This problem is not a new one in Kenya. In 1997, Kenya Greenbelt Movement founder Dr. Wangari Maathai asked, "If the attorney general cannot prosecute known land grabbers and the ordinary citizen lacks the locus standi to take such cases to court, who will save Kenya?"

Jacqueline Klopp wrote an article earlier this year in "Africa Today" detailing the situation, "Pilfering the Public: The Problem of Land Grabbing in Contemporary Kenya."

"The intensification of irregular allocations of public land to well connected individuals and land buying companies in Kenya's 'land grabbing mania' is a particularly revealing and underscrutinized case of deepening corruption," Klopp writes.

Moi

Kenyan President Daniel Arap Moi (Photo courtesy Earth Negotiations Bulletin)
Klopp argues that the combined effects of a decline in traditional sources of patronage such as aid, greater international scrutiny of some forms of corruption, and enhanced political competition pose real threats to the Moi government. "In such a context, public land, highly accessible and less encumbered by international conditionalities than private property, is an attractive patronage asset."

Eileen Omosa of the Forest Action Network, Kenya wrote in a report about the Mau Forest earlier this year, "Apart from the forest dwellers, there has been a negative environmental impact on the forest since the clear felling started. Land that is on a slope of more than 50 percent gradient has been allocated to farmers with no measures to check the soil erosion. River banks have been allocated and people cultivate beyond two meters from the river bank, hence affecting river flows. This has resulted in siltation from the hilly areas to the surrounding lakes threatening their existence. The rivers and the lakes are also drying up due to destruction of the catchment area."

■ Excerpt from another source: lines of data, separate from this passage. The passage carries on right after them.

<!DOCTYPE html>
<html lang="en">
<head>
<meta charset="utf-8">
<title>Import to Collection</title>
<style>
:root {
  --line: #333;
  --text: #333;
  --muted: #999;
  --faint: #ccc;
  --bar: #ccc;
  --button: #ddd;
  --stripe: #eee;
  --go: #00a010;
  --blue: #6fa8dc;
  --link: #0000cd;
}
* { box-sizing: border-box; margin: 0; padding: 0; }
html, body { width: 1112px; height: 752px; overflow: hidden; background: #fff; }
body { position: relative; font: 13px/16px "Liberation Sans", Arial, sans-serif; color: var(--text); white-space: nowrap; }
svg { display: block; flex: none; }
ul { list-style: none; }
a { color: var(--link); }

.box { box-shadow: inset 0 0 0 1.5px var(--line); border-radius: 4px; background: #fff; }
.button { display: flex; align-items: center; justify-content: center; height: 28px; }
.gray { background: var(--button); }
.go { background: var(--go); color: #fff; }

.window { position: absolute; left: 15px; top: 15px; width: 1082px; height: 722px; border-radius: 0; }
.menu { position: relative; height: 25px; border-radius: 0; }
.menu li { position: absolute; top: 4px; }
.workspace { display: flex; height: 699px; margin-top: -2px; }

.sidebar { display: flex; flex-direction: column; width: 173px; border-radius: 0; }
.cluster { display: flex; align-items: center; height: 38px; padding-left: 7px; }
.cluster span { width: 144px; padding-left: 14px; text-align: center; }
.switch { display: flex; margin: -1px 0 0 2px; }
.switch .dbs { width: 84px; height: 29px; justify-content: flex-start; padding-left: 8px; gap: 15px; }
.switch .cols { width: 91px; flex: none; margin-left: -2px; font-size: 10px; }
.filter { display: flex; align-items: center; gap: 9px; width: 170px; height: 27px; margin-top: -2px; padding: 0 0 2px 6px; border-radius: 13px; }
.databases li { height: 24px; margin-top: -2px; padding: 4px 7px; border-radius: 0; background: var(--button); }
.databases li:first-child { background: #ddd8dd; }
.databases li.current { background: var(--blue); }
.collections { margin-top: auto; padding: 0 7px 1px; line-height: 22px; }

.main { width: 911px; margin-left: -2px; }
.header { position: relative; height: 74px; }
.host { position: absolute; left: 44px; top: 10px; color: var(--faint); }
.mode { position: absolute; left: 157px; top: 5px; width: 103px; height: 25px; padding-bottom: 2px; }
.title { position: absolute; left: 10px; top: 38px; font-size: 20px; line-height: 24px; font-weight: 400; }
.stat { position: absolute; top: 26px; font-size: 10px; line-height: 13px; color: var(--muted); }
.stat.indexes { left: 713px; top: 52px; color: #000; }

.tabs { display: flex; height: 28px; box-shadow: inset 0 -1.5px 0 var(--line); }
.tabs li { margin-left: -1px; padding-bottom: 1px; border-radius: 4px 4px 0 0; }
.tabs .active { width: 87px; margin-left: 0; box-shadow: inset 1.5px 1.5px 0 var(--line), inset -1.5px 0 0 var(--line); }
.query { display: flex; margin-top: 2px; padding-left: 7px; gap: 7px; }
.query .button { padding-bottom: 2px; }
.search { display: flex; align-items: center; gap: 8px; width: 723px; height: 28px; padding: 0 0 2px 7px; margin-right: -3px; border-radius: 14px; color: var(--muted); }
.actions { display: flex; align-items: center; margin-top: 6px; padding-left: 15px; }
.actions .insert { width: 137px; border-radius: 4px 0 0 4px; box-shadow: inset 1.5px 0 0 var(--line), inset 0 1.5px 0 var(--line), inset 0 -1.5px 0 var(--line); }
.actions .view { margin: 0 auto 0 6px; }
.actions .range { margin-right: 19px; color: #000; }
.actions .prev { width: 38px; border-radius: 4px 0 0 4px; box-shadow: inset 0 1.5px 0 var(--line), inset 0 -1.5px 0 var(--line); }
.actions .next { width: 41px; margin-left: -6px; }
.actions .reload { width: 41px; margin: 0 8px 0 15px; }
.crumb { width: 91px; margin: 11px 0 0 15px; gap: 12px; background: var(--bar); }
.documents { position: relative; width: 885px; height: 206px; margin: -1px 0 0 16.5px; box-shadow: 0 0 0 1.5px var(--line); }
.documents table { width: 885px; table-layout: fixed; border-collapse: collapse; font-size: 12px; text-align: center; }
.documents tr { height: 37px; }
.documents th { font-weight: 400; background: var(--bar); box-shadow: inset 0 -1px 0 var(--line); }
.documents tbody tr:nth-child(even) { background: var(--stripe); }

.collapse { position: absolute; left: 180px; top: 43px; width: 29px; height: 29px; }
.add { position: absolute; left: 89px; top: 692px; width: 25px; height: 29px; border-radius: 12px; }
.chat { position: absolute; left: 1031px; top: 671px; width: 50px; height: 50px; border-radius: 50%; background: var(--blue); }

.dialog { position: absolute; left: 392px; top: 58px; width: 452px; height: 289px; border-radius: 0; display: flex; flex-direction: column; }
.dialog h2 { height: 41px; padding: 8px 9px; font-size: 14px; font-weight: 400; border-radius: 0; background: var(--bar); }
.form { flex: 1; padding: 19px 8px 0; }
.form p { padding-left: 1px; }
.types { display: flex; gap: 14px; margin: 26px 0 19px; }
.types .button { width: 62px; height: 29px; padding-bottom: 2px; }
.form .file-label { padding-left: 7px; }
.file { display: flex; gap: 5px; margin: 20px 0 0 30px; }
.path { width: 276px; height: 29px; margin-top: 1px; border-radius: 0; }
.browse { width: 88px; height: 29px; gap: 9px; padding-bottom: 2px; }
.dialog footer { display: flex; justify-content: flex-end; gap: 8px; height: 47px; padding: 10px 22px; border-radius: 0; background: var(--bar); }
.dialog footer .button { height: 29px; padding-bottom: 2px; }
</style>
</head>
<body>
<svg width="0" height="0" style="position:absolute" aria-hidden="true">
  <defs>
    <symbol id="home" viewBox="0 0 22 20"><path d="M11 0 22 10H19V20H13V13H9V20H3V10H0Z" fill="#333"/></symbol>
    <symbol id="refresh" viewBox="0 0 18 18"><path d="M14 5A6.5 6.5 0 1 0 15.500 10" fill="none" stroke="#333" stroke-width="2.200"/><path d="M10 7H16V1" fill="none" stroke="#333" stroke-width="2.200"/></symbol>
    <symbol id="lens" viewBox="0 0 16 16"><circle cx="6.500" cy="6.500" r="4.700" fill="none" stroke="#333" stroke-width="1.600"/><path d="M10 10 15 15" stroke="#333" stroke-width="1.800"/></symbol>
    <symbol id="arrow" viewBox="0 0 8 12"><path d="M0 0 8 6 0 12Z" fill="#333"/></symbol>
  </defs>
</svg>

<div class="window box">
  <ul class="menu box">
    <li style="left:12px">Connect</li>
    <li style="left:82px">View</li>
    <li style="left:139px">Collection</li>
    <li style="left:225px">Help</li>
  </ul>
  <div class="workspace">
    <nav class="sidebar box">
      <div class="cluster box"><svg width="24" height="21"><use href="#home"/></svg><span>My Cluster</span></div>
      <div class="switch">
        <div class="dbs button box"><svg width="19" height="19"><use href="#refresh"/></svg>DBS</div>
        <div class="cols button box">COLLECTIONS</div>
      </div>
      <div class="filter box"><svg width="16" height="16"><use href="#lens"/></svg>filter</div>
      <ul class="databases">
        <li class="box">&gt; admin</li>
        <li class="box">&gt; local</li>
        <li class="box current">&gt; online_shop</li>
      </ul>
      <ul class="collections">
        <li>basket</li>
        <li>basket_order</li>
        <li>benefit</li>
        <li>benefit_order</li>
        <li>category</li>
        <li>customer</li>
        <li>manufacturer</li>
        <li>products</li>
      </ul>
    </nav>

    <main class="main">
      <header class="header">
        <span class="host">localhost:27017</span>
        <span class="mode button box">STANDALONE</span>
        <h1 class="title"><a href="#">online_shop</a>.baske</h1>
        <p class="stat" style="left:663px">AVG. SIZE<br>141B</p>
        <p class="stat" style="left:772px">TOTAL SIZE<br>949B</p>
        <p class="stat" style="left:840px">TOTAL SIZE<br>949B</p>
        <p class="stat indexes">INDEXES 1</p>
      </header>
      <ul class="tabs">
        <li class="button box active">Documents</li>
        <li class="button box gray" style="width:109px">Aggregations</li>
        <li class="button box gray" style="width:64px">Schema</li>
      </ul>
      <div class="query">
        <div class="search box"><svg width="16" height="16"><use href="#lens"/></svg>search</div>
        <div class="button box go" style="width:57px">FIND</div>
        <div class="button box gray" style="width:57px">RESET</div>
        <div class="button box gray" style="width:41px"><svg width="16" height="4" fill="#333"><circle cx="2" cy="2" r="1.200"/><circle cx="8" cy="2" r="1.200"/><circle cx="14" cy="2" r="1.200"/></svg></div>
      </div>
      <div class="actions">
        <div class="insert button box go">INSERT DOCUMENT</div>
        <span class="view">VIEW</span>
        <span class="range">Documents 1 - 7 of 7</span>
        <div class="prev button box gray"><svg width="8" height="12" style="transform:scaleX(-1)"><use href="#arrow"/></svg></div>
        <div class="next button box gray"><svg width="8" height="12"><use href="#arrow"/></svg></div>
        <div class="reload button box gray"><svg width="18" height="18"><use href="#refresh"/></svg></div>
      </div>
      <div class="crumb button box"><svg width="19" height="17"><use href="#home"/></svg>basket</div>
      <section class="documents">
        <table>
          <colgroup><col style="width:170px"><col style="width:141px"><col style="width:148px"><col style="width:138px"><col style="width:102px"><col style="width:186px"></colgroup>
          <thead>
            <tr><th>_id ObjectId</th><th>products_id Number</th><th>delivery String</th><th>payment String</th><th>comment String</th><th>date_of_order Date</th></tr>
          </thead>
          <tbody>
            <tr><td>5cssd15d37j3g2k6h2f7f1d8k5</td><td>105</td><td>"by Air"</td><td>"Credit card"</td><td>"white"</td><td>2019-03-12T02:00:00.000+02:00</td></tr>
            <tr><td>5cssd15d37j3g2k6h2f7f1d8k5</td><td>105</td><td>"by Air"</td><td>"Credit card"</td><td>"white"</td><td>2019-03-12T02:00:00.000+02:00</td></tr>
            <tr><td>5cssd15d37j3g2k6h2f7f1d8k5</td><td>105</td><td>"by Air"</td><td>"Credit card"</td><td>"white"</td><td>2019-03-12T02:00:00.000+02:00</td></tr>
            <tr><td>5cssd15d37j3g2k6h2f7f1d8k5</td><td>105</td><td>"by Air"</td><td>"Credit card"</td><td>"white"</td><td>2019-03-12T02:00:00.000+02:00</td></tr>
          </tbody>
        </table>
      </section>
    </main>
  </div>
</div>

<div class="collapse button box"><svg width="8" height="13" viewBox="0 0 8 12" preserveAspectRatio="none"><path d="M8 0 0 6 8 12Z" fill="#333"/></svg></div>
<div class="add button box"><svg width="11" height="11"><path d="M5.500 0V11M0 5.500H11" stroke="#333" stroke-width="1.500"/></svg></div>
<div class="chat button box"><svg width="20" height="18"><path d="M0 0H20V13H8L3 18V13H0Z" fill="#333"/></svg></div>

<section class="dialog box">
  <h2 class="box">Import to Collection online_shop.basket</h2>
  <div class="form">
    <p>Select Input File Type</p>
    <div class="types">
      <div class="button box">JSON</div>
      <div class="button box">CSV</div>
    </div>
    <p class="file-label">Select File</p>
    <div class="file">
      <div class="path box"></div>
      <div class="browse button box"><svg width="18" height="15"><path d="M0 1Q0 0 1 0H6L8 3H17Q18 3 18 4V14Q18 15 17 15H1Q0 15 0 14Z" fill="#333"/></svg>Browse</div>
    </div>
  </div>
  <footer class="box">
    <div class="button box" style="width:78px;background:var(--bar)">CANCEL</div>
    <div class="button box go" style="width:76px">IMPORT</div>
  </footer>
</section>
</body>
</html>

"The survival of Mau forest is threatened as an important catchment area for many rivers and lakes; source of food and other forest products for forest communities and forest adjacent communities; and a habitat for biodiversity. As important as it is, the forest is threatened and needs to be protected," Omosa said.